TASK INPUT:
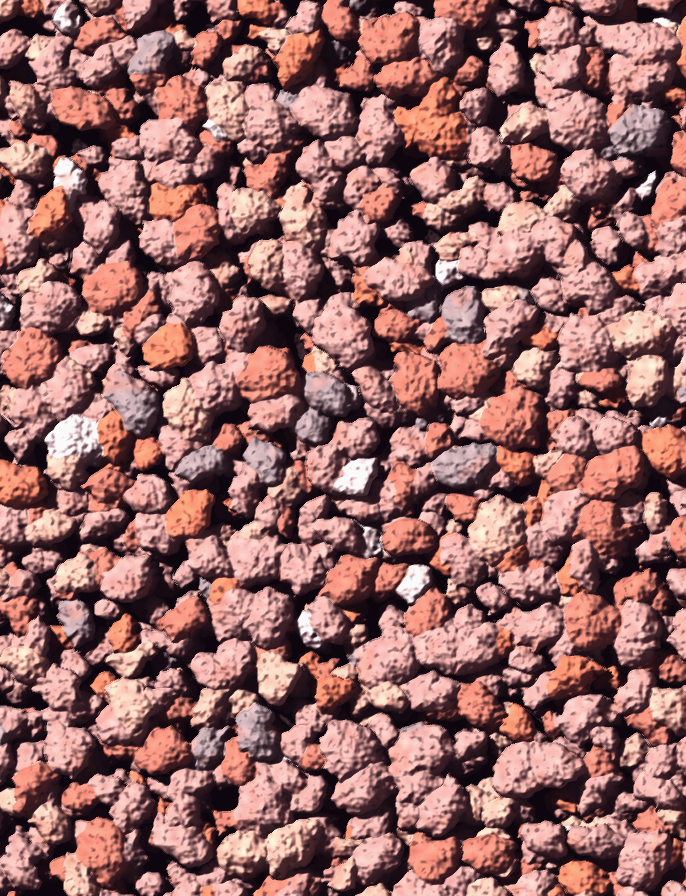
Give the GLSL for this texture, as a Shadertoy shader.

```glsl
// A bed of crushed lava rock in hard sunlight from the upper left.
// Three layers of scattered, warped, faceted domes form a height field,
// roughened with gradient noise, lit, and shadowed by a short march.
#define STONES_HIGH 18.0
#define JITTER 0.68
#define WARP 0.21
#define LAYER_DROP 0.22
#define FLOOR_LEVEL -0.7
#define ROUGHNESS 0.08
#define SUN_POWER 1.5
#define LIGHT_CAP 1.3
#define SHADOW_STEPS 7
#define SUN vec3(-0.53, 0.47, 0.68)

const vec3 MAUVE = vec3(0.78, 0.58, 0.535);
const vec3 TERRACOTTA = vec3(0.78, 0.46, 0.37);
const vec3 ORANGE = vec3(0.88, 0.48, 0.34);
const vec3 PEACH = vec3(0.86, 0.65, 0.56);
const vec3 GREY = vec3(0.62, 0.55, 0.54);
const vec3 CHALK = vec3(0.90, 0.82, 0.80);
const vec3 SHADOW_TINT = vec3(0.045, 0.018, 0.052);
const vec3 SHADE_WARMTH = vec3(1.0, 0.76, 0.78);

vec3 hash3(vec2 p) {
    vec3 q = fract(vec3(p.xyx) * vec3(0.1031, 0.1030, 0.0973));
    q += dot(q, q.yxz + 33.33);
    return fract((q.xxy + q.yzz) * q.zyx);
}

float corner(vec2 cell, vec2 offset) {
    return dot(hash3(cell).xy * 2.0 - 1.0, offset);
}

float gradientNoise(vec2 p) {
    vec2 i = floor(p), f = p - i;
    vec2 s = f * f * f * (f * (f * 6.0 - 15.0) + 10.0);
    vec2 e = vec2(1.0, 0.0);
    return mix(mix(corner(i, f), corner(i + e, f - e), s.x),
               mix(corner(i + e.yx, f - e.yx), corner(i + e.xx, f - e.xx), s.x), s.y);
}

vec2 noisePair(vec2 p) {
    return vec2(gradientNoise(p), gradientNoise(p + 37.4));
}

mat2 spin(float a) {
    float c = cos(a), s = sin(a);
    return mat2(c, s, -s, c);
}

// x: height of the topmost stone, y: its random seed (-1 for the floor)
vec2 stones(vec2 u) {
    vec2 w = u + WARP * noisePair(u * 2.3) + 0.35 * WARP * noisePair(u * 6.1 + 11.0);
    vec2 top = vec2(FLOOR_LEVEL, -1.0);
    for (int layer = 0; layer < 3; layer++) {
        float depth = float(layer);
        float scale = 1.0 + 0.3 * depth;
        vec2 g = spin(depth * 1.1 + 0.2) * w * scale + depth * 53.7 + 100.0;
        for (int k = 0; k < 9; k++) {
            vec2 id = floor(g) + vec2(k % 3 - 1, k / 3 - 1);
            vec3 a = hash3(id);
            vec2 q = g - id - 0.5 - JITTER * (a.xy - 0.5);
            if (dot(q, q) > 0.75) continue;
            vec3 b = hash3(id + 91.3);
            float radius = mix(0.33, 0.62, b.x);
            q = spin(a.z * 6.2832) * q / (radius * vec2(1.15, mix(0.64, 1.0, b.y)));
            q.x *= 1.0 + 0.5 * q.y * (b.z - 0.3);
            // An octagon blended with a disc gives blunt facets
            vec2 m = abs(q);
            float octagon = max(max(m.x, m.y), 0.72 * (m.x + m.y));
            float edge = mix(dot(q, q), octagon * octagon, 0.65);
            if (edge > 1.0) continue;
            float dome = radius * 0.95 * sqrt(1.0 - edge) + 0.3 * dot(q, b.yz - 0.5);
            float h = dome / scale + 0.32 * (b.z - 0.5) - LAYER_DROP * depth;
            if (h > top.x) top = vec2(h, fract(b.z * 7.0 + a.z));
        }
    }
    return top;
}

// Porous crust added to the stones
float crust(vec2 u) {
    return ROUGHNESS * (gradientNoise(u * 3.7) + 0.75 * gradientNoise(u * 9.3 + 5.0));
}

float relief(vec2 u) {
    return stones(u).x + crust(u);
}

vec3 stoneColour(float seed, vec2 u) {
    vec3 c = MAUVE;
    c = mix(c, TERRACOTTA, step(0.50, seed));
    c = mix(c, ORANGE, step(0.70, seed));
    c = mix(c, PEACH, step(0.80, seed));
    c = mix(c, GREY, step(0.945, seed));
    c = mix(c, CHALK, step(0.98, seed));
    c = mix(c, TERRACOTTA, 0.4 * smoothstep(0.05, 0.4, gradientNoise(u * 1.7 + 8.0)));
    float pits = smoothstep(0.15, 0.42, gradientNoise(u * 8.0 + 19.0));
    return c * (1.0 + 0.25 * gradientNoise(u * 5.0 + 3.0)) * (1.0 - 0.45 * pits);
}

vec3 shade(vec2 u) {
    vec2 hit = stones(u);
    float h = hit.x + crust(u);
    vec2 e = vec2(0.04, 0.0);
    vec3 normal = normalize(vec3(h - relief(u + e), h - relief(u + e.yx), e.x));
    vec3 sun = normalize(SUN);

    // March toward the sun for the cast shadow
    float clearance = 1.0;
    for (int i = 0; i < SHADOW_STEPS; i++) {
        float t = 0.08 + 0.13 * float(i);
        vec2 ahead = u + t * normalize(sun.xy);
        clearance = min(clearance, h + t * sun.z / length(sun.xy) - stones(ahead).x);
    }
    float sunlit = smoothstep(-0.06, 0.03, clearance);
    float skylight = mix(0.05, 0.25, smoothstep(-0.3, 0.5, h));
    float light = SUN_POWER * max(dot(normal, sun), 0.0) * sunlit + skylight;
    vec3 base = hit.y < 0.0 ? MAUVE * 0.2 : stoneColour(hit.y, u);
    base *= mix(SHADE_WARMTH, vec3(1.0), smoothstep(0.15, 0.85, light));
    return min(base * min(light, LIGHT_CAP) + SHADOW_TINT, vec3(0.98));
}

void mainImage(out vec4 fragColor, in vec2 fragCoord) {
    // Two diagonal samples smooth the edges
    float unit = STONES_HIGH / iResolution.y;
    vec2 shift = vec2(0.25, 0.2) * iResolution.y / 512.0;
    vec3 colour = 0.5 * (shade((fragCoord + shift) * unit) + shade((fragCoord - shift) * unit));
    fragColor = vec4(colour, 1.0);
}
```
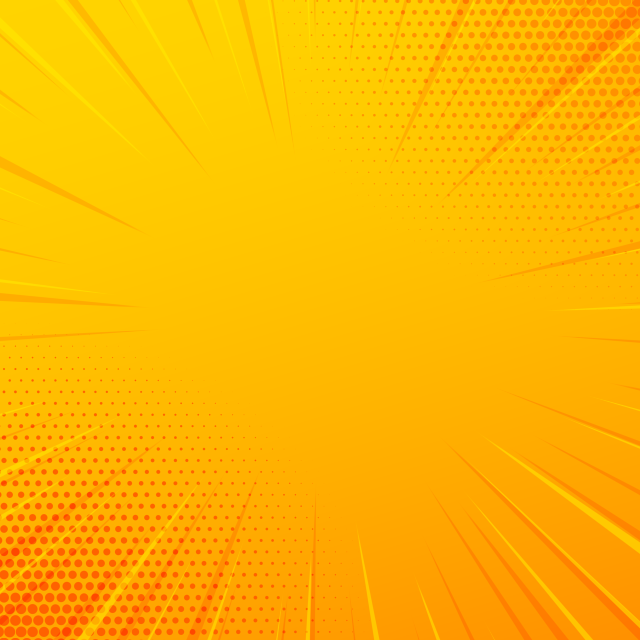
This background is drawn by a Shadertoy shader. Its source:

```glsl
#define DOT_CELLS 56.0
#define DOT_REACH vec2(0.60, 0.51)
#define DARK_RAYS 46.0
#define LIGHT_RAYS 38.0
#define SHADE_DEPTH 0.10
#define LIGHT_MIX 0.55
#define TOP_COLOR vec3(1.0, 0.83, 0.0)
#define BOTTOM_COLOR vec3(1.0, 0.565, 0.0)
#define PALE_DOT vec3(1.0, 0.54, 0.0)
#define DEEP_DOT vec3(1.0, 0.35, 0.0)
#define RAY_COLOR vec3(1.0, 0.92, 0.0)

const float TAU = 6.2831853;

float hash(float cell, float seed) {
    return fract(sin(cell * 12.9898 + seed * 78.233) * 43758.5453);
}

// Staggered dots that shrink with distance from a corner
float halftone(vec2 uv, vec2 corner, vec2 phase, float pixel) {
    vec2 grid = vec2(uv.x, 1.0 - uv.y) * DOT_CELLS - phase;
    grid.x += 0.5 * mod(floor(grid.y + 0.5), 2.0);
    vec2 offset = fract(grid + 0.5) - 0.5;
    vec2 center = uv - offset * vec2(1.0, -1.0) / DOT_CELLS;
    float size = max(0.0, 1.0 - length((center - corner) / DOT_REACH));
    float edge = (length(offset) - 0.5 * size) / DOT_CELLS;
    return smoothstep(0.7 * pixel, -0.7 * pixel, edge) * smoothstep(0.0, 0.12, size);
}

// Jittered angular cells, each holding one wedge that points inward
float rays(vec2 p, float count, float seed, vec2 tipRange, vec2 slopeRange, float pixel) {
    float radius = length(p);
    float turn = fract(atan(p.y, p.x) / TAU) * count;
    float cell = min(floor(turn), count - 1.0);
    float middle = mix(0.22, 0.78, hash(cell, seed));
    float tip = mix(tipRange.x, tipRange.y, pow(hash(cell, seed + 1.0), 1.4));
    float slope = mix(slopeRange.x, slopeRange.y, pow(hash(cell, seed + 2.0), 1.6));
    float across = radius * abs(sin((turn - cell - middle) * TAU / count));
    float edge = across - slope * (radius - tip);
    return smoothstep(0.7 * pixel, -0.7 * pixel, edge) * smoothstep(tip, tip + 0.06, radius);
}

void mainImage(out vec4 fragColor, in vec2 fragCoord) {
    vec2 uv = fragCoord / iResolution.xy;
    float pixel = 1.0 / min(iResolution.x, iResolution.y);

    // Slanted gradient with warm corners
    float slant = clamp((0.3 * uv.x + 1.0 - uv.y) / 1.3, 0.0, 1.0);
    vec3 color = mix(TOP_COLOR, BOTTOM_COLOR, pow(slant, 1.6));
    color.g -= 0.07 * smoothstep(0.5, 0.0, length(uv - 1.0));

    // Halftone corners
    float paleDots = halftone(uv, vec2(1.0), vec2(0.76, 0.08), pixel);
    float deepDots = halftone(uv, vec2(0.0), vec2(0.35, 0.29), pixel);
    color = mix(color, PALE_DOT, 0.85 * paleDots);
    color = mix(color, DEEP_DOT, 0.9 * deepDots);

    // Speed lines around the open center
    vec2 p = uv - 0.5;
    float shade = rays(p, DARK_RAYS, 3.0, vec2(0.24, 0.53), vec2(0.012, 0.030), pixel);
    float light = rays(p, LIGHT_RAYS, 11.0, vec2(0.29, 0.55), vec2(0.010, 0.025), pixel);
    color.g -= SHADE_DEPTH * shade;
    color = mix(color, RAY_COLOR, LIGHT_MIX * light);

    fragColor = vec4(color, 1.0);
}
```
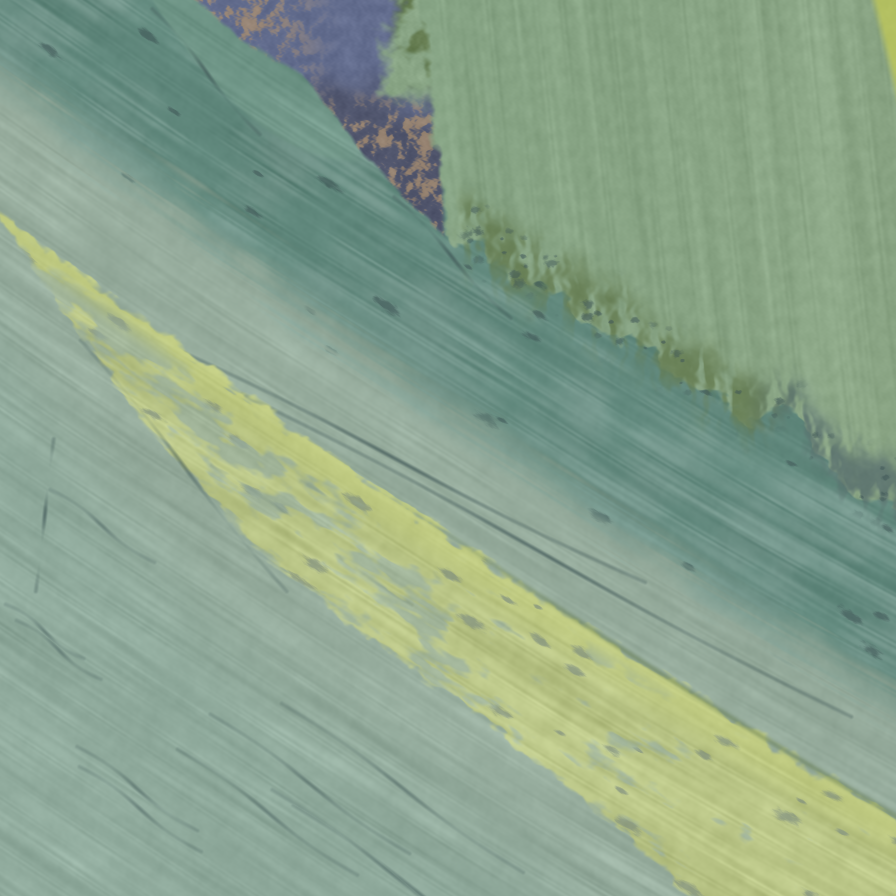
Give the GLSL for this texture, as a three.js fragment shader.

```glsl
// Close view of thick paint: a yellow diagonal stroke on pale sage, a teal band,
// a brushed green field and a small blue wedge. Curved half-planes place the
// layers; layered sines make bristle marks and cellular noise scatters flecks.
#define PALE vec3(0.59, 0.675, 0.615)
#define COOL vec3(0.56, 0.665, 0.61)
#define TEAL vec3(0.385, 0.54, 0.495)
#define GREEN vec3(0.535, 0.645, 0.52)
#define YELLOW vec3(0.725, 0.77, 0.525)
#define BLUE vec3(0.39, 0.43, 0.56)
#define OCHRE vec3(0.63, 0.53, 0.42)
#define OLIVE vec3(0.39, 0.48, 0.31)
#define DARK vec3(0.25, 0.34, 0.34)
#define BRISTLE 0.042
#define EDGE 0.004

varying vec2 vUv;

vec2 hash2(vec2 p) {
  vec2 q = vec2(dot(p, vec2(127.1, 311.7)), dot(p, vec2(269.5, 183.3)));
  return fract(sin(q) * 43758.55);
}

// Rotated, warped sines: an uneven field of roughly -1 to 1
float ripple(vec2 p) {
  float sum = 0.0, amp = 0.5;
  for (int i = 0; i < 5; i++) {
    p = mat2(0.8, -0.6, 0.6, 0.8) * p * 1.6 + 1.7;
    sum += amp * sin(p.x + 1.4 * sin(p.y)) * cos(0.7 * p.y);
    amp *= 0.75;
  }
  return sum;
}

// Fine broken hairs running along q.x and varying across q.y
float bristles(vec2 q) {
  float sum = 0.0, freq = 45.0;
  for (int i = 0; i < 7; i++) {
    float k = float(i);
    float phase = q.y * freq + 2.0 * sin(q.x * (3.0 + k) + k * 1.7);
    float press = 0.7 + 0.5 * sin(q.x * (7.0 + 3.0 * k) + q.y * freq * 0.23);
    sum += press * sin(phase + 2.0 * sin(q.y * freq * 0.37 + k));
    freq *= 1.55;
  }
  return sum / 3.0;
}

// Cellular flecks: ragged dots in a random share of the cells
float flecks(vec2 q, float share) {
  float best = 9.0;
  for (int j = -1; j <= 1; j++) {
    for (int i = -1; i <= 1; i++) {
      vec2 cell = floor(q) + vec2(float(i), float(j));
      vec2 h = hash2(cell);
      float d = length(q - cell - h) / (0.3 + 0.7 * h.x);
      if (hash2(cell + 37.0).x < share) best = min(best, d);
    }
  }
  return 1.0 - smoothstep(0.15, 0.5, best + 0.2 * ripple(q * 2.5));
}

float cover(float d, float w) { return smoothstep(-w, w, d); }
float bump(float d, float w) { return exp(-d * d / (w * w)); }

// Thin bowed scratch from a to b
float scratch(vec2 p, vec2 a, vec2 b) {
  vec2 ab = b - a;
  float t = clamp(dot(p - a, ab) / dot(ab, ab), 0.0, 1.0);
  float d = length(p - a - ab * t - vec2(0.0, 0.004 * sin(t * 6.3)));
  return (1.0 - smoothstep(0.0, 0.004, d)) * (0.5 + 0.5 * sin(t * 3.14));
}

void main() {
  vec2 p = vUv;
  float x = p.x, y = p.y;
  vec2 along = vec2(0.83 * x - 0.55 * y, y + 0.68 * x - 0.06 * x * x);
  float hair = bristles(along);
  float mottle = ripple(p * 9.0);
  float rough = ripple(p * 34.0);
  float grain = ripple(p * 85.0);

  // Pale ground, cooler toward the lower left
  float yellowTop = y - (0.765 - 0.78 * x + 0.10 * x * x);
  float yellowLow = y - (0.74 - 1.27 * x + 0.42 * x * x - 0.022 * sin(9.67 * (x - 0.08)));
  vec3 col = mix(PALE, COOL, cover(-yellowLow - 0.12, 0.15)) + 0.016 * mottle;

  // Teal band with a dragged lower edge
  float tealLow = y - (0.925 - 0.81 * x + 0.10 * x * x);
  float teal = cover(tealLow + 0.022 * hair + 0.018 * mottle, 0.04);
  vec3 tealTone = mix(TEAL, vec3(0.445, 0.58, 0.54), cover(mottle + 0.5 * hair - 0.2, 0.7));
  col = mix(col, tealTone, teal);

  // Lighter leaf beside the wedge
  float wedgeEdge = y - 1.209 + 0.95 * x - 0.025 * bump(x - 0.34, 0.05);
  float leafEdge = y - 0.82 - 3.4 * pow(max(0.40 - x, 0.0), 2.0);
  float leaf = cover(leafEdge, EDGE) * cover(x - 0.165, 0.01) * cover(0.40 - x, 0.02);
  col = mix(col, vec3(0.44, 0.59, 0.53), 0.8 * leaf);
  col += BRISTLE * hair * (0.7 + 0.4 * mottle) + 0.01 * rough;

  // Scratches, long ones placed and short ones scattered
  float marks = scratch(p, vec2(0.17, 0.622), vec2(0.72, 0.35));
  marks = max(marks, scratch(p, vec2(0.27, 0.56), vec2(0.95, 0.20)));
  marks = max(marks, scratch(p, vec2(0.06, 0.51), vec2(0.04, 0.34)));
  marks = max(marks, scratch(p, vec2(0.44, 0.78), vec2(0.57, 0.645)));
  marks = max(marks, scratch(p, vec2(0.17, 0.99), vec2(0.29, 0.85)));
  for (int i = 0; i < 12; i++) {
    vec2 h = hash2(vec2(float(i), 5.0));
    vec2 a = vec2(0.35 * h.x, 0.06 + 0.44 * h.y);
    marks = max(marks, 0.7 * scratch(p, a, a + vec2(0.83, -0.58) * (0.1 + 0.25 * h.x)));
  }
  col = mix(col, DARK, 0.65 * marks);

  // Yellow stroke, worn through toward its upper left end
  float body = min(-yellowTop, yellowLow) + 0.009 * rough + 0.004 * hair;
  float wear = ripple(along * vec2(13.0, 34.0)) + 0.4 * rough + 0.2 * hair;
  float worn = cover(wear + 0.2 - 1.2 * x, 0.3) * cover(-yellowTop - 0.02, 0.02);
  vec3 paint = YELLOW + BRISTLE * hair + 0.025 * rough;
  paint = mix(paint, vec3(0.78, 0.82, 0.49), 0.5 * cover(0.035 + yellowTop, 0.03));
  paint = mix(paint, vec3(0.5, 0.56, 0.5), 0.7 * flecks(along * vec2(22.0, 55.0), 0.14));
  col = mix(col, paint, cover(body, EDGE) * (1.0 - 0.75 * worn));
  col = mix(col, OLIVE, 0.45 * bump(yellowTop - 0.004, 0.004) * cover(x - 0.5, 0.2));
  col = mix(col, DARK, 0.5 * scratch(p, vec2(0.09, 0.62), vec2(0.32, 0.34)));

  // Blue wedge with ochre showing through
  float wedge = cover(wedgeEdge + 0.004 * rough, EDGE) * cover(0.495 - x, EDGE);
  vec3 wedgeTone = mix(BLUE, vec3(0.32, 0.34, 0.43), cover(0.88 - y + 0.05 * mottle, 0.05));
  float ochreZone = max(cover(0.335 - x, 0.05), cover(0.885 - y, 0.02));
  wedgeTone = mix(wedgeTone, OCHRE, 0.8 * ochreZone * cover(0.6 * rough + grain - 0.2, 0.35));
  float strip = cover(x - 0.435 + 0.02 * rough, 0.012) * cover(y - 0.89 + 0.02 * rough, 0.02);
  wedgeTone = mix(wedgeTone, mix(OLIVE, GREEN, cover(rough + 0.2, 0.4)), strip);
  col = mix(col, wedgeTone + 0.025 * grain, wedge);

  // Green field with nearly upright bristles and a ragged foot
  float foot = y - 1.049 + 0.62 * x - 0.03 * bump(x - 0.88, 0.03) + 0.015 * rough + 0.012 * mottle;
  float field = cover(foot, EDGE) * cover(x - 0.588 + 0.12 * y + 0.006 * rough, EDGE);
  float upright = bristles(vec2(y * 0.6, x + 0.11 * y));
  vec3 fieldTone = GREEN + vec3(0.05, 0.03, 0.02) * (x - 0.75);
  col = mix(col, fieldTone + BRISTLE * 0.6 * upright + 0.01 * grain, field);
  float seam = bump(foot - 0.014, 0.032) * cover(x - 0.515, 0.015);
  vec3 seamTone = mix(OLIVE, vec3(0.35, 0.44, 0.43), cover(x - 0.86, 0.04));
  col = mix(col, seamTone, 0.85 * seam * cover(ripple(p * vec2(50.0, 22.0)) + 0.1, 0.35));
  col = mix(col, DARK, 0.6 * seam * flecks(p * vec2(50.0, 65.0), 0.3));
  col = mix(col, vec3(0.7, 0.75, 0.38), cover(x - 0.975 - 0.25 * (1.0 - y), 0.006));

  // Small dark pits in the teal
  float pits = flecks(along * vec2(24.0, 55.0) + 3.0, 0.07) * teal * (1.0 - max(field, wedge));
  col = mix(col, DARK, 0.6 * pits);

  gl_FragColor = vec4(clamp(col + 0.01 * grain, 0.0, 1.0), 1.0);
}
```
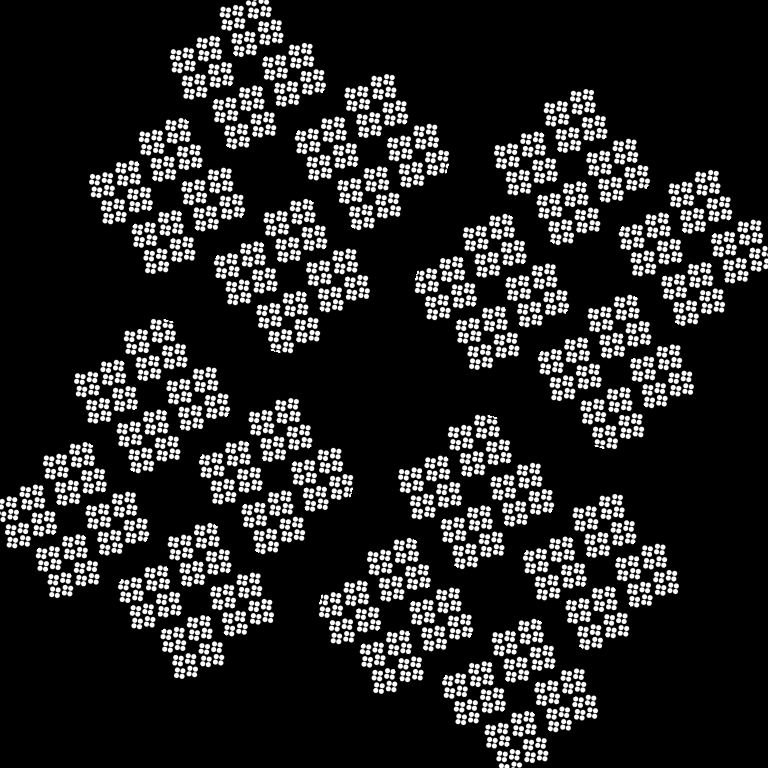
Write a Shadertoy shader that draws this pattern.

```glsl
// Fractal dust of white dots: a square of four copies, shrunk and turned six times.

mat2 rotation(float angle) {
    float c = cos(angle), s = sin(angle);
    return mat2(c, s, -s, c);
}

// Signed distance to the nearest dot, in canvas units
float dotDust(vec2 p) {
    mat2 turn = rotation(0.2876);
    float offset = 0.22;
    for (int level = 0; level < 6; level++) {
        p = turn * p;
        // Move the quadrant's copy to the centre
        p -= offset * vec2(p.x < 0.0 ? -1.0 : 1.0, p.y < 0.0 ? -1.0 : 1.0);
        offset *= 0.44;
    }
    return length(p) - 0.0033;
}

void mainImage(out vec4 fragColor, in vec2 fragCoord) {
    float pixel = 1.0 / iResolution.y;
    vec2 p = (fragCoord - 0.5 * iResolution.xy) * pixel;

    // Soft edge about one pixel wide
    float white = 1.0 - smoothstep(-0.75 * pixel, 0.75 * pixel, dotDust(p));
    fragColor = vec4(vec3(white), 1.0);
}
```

YOUR OBJECTIVE: Go through the entries above and report each line with the string "along" in it.

OUTPUT OF THE EXERCISE:
// Fine broken hairs running along q.x and varying across q.y
  vec2 along = vec2(0.83 * x - 0.55 * y, y + 0.68 * x - 0.06 * x * x);
  float hair = bristles(along);
  float wear = ripple(along * vec2(13.0, 34.0)) + 0.4 * rough + 0.2 * hair;
  paint = mix(paint, vec3(0.5, 0.56, 0.5), 0.7 * flecks(along * vec2(22.0, 55.0), 0.14));
  float pits = flecks(along * vec2(24.0, 55.0) + 3.0, 0.07) * teal * (1.0 - max(field, wedge));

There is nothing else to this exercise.